* **THE RECORDS**:
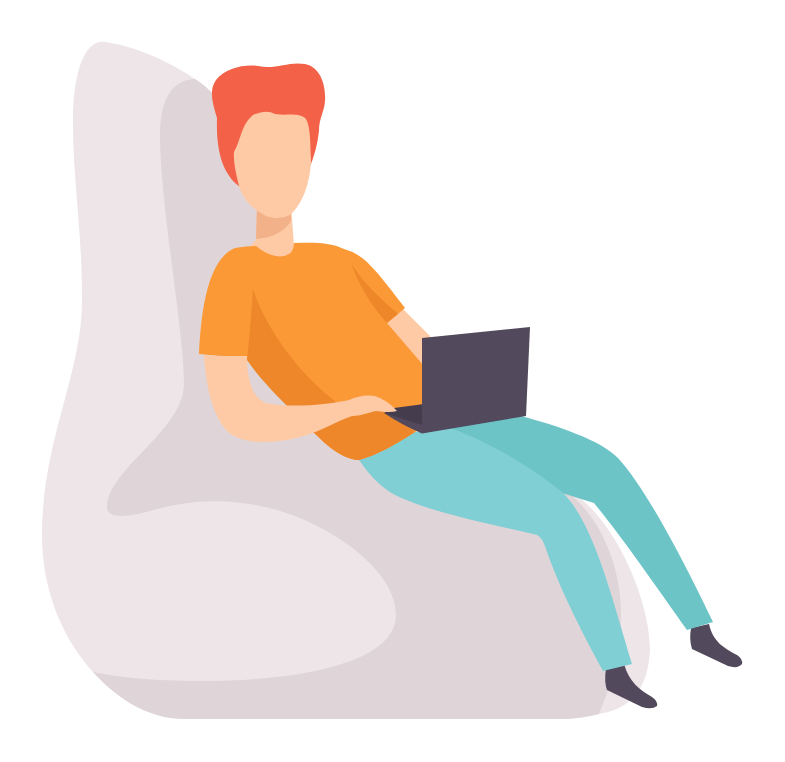
<!DOCTYPE html>
<html lang="en">
<head>
<meta charset="utf-8">
<title>Man with laptop in a beanbag chair</title>
<style>
:root {
  --paper: #ffffff;
  --chair: #ede5e8;
  --chair-shade: #dfd5d9;
  --hair: #f36148;
  --skin: #fecaa6;
  --skin-shade: #f2b189;
  --shirt: #fb9937;
  --shirt-shade: #ed8729;
  --trousers: #80cfd4;
  --trousers-shade: #6cc4c7;
  --dark: #53495c;
  --darker: #453c4e;
}
html, body { margin: 0; background: var(--paper); overflow: hidden; }
svg { display: block; width: 785px; height: 762px; }
.chair { fill: var(--chair); }
.chair-shade { fill: var(--chair-shade); }
.hair { fill: var(--hair); }
.skin { fill: var(--skin); }
.skin-shade { fill: var(--skin-shade); }
.shirt { fill: var(--shirt); }
.shirt-shade { fill: var(--shirt-shade); }
.trousers { fill: var(--trousers); }
.trousers-shade { fill: var(--trousers-shade); }
.dark { fill: var(--dark); }
.darker { fill: var(--darker); }
</style>
</head>
<body>
<svg viewBox="0 0 785 762" role="img" aria-label="Red-haired man sitting in a beanbag chair with a laptop">
  <g id="beanbag">
    <path class="chair" d="M105 42C138 47 170 62 195 79Q206 86 216 97L270 215L300 300L400 430L565 488C612 512 650 598 650 650C648 690 630 709 599 714Q580 719 560 719H185C120 719 42 643 42 535C42 440 82 375 82 300C82 225 73 185 73 120C73 72 85 39 105 42Z"/>
    <path class="chair-shade" d="M195 79C167 80 160 108 160 135C160 205 184 330 184 385C182 432 106 470 107 508C108 520 132 516 150 511C200 496 250 498 300 518C352 540 396 578 396 615C396 660 310 681 200 681C152 681 117 677 93 672C122 704 153 719 185 719H560Q580 719 599 714C613 680 621 650 621 610C620 562 598 514 565 490L400 430L300 300L270 215L216 97Q206 86 195 79Z"/>
  </g>

  <g id="far-leg">
    <path class="dark" d="M691 628L709 624C713 642 724 648 737 655Q743 659 742 664Q738 669 728 666L692 649Q689 640 691 628Z"/>
    <path class="trousers-shade" d="M440 429L521 416C555 425 601 440 618 458C649 492 690 574 713 622L687 630C655 585 622 537 594 503L562 493L500 460Z"/>
  </g>

  <g id="near-leg">
    <path class="dark" d="M606 668L624 664C629 682 640 690 652 697Q658 701 657 706Q652 710 642 707L607 690Q604 682 606 668Z"/>
    <path class="trousers" d="M359 460L415 432L450 428C484 440 528 464 562 492C594 522 613 602 632 664L603 671C579 627 558 584 546 549Q542 537 537 535C481 522 427 511 395 495Q376 485 359 460Z"/>
  </g>

  <g id="far-arm">
    <path class="skin" d="M384 322L403 309L430 336V366L420 363Q402 348 384 322Z"/>
  </g>

  <g id="neck">
    <path class="skin" d="M257 205H291L294 246Q296 257 280 259Q262 259 250 246L256 240Z"/>
    <path class="skin-shade" d="M257 206L291 208V221Q281 237 256 239Z"/>
  </g>

  <g id="shirt">
    <path class="shirt" d="M256 246Q268 256 280 256.500Q294 256 294 243C318 242 332 243 344 249Q356 252 367 262C383 278 393 293 405 308L387 323L424 366V428L415 432C396 444 378 455 359 460C340 459 325 443 313 432L247 360V356Q224 357 199 354C201 310 208 259 235 248Q246 246 256 246Z"/>
    <path class="shirt-shade" d="M253 289C267 332 302 376 336 402L386 410L415 432C396 444 378 455 359 460C340 459 325 443 313 432C290 408 263 384 247 360Q251 322 253 289Z"/>
    <path class="shirt-shade" d="M351 263C363 283 378 296 398 314L387 323C373 308 359 286 351 263Z"/>
  </g>

  <g id="laptop">
    <path class="darker" d="M384 413L394 408L424 404V433Z"/>
    <path class="dark" d="M384 413L422 425V433.500Q402 425 384 413Z"/>
    <polygon class="dark" points="422,338 530,327 526,416 422,433.500"/>
  </g>

  <g id="near-arm">
    <path class="skin" d="M204 355Q226 357 247 356C247 378 252 398 266 403C292 408 324 405 349 400C360 395 372 394 380 398Q390 403 397 411Q390 413 376 411C366 413 361 416 352 416C334 422 323 431 300 437C270 445 241 444 227 431C212 415 206 385 204 355Z"/>
  </g>

  <g id="head">
    <path class="hair" d="M240 187C222 174 216 150 217 118C212 102 209 90 216 80C225 68 245 64 258 66C276 70 288 61 305 64C320 67 326 84 325 101C324 113 319 118 319 131Q317 150 309 169Z"/>
    <path class="skin" d="M239 186Q233 163 234 152C241 140 241 125 253 115Q266 109 275 114C287 116 299 112 306 119C311 128 310 146 311 161C310 184 302 205 290 215Q280 220 269 217C253 211 242 198 239 186Z"/>
  </g>
</svg>
</body>
</html>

* **EXERCISE BRIEF**: Scan the records for the word "fill", and copy each line where it is found.

* **EXPECTED ANSWER**:
.chair { fill: var(--chair); }
.chair-shade { fill: var(--chair-shade); }
.hair { fill: var(--hair); }
.skin { fill: var(--skin); }
.skin-shade { fill: var(--skin-shade); }
.shirt { fill: var(--shirt); }
.shirt-shade { fill: var(--shirt-shade); }
.trousers { fill: var(--trousers); }
.trousers-shade { fill: var(--trousers-shade); }
.dark { fill: var(--dark); }
.darker { fill: var(--darker); }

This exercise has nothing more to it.